As with much else in the modern era of the game, football shirts have become another way with which clubs can make more money. The front real estate is sold to whichever corporate sponsor is willing to pay the highest amount of money whilst the back belongs to players’ names, a nice little additional bonus for selling shirts. Then there is the actual look of the shirts which changes annually – even if minimally – so as to cash in on fans’ need to display their love of their club.
There is only a small piece of the football shirt that has remained untouched and untarnished: the part that holds the club badge. It remains, rightly, placed closest to the heart because it is the badge that symbolises the heartbeat of the club; it is the badge that the fans see as the true representation of their club.
Yet even this occasionally comes under attack from those looking to alter it. Sometimes those changes are borne out of a genuine desire to improve, often they are not.
When AS Roma decided to alter their emblem, it was one of the few instances of the former. They went for the images of Romulus and Remus suckling a she-wolf, an icon that represents the city of Rome to the world. With it the club was showing that they were truly the football team of this great city.
It is a nice enough badge but in making the change they had lost a link to the club’s past. The simple yet iconic wolf head emblem – the Lupetto – had adorned AS Roma shirts during the glory days of the eighties when they won the league and were a penalty kick away from reigning over Europe.
Whereas the new badge could have been mistaken for that of any Roman entity, the Lupetto was the unquestionable symbol of AS Roma. It is something that those currently tasked with running the club must have realised as well because when Roma launched the new away kit for the 2016-17 season, they went once again with the lupetto.
“Obviously I was very happy with the re-use of this symbol in the new AS Roma away kit. It couldn’t have been otherwise. And, as far as I am aware, it has been greatly welcomed by the fans who here in Rome are very demanding.”
That is the view of Piero Gratton, the man who in the late seventies designed the Lupetto badge.
For over twenty five years, Gratton worked with RAI (the Italian state television entity) creating the logos for its programming. So iconic were his designs that his work remains in use to this day. It was that work which opened up to opportunity to work for AS Roma.
“It was the 1975-76 and the AS Roma owner Gaetano Anzalone needed to improve the club’s finances to improve the team and buy more high profile players,” he recalls. “Among the ideas put forward to achieve this there was the opportunity to put forward an innovative marketing and merchandising operation.”
“AS Roma did not have a copyrighted symbol.

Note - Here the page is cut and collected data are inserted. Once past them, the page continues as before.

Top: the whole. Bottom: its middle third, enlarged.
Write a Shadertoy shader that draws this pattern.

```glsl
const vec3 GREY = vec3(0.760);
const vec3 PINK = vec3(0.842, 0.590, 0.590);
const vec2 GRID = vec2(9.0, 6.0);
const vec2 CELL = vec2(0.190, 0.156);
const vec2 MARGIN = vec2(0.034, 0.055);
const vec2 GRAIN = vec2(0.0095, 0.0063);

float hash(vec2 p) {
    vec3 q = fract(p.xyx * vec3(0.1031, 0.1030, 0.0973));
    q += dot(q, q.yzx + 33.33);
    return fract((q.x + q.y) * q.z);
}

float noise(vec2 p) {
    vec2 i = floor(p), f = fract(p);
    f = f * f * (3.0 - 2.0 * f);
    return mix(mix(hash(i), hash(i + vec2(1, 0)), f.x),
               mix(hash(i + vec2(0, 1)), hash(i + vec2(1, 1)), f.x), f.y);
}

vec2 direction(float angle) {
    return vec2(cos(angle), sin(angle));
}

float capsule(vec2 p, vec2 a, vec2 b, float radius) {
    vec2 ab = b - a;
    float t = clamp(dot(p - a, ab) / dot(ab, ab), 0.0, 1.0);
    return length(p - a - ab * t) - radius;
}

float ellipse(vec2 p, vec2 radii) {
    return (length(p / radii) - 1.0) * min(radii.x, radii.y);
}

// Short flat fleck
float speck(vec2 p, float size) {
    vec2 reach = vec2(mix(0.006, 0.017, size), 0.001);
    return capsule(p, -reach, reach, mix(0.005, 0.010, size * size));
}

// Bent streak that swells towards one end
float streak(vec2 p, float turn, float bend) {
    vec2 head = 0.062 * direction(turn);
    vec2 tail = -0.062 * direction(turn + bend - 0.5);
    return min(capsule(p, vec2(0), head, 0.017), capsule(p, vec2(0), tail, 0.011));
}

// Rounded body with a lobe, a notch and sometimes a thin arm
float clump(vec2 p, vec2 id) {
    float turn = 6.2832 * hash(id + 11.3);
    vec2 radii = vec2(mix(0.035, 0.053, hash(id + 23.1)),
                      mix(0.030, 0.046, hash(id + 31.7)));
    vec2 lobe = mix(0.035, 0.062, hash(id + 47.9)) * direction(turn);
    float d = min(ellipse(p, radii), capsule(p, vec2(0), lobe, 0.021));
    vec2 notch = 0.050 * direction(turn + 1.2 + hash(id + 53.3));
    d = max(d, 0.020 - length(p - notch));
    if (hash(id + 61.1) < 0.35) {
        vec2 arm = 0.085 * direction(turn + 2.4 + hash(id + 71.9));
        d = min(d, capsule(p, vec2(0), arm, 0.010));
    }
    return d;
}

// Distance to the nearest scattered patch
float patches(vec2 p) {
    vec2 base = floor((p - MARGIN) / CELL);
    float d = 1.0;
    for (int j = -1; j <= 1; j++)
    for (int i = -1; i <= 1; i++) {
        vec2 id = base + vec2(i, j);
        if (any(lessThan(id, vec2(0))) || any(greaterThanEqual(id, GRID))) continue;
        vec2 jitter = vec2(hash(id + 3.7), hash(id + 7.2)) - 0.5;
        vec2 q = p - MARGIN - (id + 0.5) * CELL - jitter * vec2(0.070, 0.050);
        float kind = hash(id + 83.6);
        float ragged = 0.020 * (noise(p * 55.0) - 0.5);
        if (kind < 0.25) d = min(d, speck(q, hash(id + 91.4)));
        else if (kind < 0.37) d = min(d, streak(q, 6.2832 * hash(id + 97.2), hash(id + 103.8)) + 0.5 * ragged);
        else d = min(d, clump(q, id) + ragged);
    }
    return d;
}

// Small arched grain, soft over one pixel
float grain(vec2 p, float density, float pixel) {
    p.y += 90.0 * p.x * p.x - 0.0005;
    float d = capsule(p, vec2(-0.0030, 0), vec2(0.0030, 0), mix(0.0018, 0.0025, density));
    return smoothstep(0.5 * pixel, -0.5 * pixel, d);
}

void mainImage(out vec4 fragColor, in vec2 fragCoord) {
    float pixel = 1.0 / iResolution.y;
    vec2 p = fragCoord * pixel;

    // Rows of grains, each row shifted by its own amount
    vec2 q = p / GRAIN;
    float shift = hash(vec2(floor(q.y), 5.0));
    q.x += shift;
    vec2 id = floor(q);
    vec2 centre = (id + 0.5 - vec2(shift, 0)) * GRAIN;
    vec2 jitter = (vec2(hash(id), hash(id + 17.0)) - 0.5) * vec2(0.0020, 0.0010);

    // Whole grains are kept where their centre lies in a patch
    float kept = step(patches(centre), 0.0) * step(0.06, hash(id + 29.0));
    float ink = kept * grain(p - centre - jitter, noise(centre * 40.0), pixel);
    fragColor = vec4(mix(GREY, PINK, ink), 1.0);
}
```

So it was decided to create a new one which could be trademarked and then sold to earn royalties.”
“Since I was a pretty well-known graphic designer both for my work with RAI TG2 and in field of international sporting events, I was chosen as the person to carry out this work which at the time was the first of its kind in Italy.”

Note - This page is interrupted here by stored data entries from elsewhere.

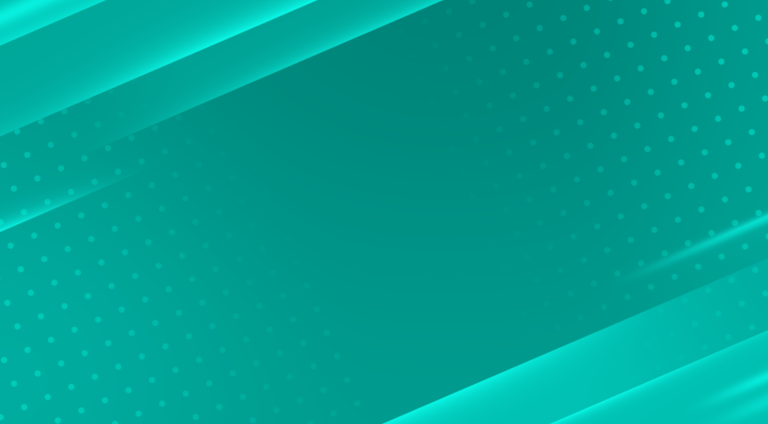
A Shadertoy shader for this background:

```glsl
// Teal backdrop: a soft shaded field with two fading dot grids, crossed by
// slanted glossy panels in opposite corners. Everything is laid out in a
// rotated frame: "along" runs with the slant, "across" is perpendicular.
#define SLANT 0.406
#define ASPECT 1.811
#define DOT_CELL 0.0604
#define DOT_RADIUS 0.0072
#define DEEP vec3(0.0, 0.515, 0.473)
#define TEAL vec3(0.0, 0.610, 0.560)
#define LIGHT vec3(0.0, 0.755, 0.700)
#define GLOW vec3(0.04, 0.98, 0.91)
#define DOT_COLOR vec3(0.0, 0.83, 0.75)

// Antialiased step: 0 outside an edge, 1 inside.
float inside(float s) {
    float pixel = 1.0 / iResolution.y;
    return smoothstep(-pixel, pixel, s);
}

// Gloss that starts sharply at an edge and decays inward.
float rim(float s, float width) {
    return inside(s) * exp(-max(s, 0.0) / width);
}

// Soft symmetric line.
float streak(float s, float width) {
    return exp(-s * s / (width * width));
}

// Square grid of dots passing through the given anchor.
float dots(vec2 q, vec2 anchor) {
    vec2 cell = fract((q - anchor) / DOT_CELL + 0.5) - 0.5;
    return inside(DOT_RADIUS - length(cell) * DOT_CELL);
}

// Lay an opaque panel with a glossy rim over the colour below.
vec3 panel(vec3 below, vec3 fill, float s, float opacity, float gloss, float width) {
    vec3 col = mix(below, fill, inside(s) * opacity);
    return mix(col, GLOW, rim(s, width) * gloss);
}

void mainImage(out vec4 fragColor, in vec2 fragCoord) {
    vec2 p = fragCoord / iResolution.xy * vec2(ASPECT, 1.0);
    float c = cos(SLANT), s = sin(SLANT);
    float along = c * p.x + s * p.y;
    float across = c * p.y - s * p.x;
    vec2 q = vec2(along, across);

    // Field: darkest at top centre, lighter toward the lower left and right.
    float shade = length((p - vec2(1.05, 1.05)) * vec2(0.75, 1.0));
    vec3 col = mix(DEEP, TEAL, smoothstep(0.0, 1.1, shade));
    float leftLight = 1.0 - smoothstep(0.0, 0.9, length(p - vec2(0.0, 0.1)));
    float rightLight = smoothstep(1.3, 1.9, p.x);
    col = mix(col, LIGHT, 0.45 * leftLight + 0.22 * rightLight);

    // Dot grids, fading toward the centre.
    float upperFade = smoothstep(0.8, 1.85, p.x + 0.45 * (p.y - 1.0));
    upperFade *= inside(along - 1.2);
    float lowerFade = 1.0 - smoothstep(0.0, 0.95, p.x + 0.45 * p.y);
    lowerFade = max(lowerFade, 0.2 * (1.0 - smoothstep(0.2, 0.5, p.y)));
    lowerFade *= inside(0.83 - along);
    col = mix(col, DOT_COLOR, 0.85 * upperFade * dots(q, vec2(1.236, 0.4155)));
    col = mix(col, DOT_COLOR, 0.85 * lowerFade * dots(q, vec2(0.793, -0.2276)));

    // Lone streaks that taper off toward the centre.
    float leftTaper = 1.0 - smoothstep(0.15, 0.68, along);
    float rightTaper = smoothstep(1.42, 1.88, along);
    col = mix(col, GLOW, leftTaper * leftTaper * rim(across - 0.416, 0.018));
    col = mix(col, GLOW, 0.75 * rightTaper * streak(across + 0.268, 0.011));
    col = mix(col, LIGHT, 0.35 * rightTaper * rim(-across - 0.268, 0.05));

    // Upper left panels, from the outermost edge to the corner.
    float reach = smoothstep(0.3, 0.75, along);
    vec3 upperFill = mix(TEAL, LIGHT, 0.16);
    col = panel(col, upperFill, across - 0.506, reach,
                0.68 * smoothstep(0.35, 1.2, along), 0.026);
    col = panel(col, mix(TEAL, LIGHT, 0.32), across - 0.623, 1.0,
                0.3 + 0.7 * smoothstep(0.3, 0.85, along), 0.036);
    col = panel(col, LIGHT, across - 0.82, 1.0, 0.6, 0.025);
    col = mix(col, GLOW, 0.8 * streak(across - 0.88, 0.022));

    // Lower right panels, stepping down into the corner.
    float bodyFade = 1.0 - 0.7 * smoothstep(1.25, 1.95, along);
    float edgeFade = 1.0 - smoothstep(1.0, 1.6, along);
    col = panel(col, LIGHT, -across - 0.356, bodyFade, 0.95 * edgeFade, 0.03);
    float lineFade = 1.0 - 0.6 * smoothstep(1.3, 1.75, along);
    col = panel(col, LIGHT, -across - 0.512, 0.9, lineFade, 0.014);
    float cornerFade = smoothstep(1.48, 1.72, along);
    col = mix(col, GLOW, 0.75 * cornerFade * streak(across + 0.612, 0.014));
    col = mix(col, GLOW, 0.5 * cornerFade * streak(across + 0.665, 0.018));

    fragColor = vec4(col, 1.0);
}
```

The task itself was quite a straightforward one. “The wolf image has forever been the symbol of Rome, ever since the city was founded. It was decided to focus on this symbol but design it in a simple and synthetic manner so that it would be easy to reproduce.”
“To accompany it I chose the Helvetic Medium font with the letter ‘A’ merged with the ‘S’, all of which was encircled by the club colours of red and orange.”

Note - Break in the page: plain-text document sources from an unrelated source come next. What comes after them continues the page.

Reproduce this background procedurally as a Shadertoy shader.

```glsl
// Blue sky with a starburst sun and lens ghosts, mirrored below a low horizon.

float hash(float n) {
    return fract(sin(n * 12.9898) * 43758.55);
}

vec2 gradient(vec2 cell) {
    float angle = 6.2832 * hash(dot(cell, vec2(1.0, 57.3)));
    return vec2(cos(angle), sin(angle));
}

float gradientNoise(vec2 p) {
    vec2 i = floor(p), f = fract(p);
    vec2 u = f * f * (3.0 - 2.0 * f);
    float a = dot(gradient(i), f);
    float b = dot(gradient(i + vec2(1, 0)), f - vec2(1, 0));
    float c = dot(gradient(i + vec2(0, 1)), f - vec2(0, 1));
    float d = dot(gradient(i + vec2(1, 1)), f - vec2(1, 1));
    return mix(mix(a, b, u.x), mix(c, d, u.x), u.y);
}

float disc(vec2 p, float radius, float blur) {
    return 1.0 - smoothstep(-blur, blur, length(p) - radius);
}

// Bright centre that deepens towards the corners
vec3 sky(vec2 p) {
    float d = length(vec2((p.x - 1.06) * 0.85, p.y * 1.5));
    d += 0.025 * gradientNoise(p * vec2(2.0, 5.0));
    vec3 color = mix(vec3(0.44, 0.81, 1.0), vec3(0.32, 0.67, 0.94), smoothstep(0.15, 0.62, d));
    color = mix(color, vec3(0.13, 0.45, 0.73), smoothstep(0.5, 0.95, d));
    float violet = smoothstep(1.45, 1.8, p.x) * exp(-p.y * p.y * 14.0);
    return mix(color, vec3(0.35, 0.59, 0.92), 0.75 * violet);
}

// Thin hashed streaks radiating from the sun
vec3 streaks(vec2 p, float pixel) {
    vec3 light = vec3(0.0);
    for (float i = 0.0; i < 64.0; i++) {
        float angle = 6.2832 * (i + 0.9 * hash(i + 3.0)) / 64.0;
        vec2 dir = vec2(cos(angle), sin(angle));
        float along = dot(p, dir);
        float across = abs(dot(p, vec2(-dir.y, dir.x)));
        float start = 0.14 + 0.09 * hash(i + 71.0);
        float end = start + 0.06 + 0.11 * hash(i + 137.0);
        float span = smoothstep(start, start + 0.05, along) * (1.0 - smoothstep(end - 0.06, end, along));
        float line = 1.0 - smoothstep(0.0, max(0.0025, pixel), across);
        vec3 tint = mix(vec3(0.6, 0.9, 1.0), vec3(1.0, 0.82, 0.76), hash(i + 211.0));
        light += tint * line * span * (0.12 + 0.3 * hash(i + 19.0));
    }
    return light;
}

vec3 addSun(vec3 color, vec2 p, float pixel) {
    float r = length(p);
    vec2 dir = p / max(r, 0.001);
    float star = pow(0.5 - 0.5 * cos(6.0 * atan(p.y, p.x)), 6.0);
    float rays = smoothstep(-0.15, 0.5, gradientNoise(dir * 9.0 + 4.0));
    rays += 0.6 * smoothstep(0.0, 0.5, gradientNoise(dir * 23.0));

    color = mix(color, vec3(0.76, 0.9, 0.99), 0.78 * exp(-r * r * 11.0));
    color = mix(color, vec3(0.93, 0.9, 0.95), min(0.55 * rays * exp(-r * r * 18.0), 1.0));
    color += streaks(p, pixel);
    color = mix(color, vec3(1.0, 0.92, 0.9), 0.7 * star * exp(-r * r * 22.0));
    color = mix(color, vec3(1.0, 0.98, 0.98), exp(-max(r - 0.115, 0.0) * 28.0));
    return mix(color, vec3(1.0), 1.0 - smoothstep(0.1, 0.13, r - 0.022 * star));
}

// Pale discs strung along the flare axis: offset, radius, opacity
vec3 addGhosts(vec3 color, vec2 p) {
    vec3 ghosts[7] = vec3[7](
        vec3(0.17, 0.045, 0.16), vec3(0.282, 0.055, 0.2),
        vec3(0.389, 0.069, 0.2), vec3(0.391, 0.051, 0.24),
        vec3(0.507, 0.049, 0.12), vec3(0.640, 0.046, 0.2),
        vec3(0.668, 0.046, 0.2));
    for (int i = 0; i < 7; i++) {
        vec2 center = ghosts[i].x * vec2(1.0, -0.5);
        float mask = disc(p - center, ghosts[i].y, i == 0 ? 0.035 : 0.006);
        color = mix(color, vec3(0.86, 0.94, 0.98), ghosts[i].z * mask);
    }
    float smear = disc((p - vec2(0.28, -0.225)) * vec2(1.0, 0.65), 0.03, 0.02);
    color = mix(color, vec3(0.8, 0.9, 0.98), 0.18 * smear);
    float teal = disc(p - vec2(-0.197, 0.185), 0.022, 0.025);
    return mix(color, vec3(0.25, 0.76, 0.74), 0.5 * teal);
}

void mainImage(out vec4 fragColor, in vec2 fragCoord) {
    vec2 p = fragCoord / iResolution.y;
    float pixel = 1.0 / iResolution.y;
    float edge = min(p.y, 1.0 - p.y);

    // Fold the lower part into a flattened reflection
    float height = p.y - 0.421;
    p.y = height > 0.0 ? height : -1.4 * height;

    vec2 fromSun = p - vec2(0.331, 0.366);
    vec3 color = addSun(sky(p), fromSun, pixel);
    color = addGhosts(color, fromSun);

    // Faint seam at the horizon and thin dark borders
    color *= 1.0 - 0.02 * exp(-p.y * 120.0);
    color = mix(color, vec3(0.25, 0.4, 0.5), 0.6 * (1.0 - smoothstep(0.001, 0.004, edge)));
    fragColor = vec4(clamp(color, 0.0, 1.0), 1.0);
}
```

“The co-ordination exercise meant the restyling of everything within the club including the playing kit to fit in with the new guidelines. The shirt was extremely innovative for the time but was needed to highlight the new when compared to the past.”
Not only was the new kit innovative but it was also so stylistically attractive that it remains a favourite of many till this day.
Yet everything could have changed early on. “When Anzalone era came to a close, Dino Viola took over. He was an educated and kind person; a huge Roma fan. Naturally he had his own ideas but the train had already left the station.”
“At times he tried, albeit perhaps not with a lot of conviction, to add this to this symbol that hadn’t come about in his time. I remember that on a number of occasions he asked me if could slightly narrow the mouth of the lupetto but it all ended there. I have a good memory of him.”
The success of Gratton’s work at Roma meant that other clubs approached him to take up similar work, including Bari for whom he did the iconic badge that David Platt wore when he played for them in the nineties. It also brought him to the attention of those running the game.
“The work I did for AS Roma brought me into contact with the then UEFA president and FIFA vice-president Artemio Franchi. He was an extraordinary person and an unmatched Italian sport administrator who unfortunately died in a car accident.”
“With him I worked on a number of events organised by UEFA. Many of the symbols I created became icons of the most important footballing events of the 80s and 90s.”
“Today a lot has changed in the world of football and, unfortunately, to the worse. There are too many people trying to make money off this extraordinary and hugely popular sport.”
All of which brings us full circle to the argument that the badge is the only untarnished part of the modern football kit, the only part with which fans truly appreciate.
“One time I found myself in the Roma Prima Porta cemetery in the section where children are buried. On the ground the parents place small toys that these unfortunate children most loved. Among these there were a lot of flags with AS Roma’s lupetto badge that had come to symbolise their fantasy and passion.”
“It was a sight that really touched me and to this day the thought moves me.”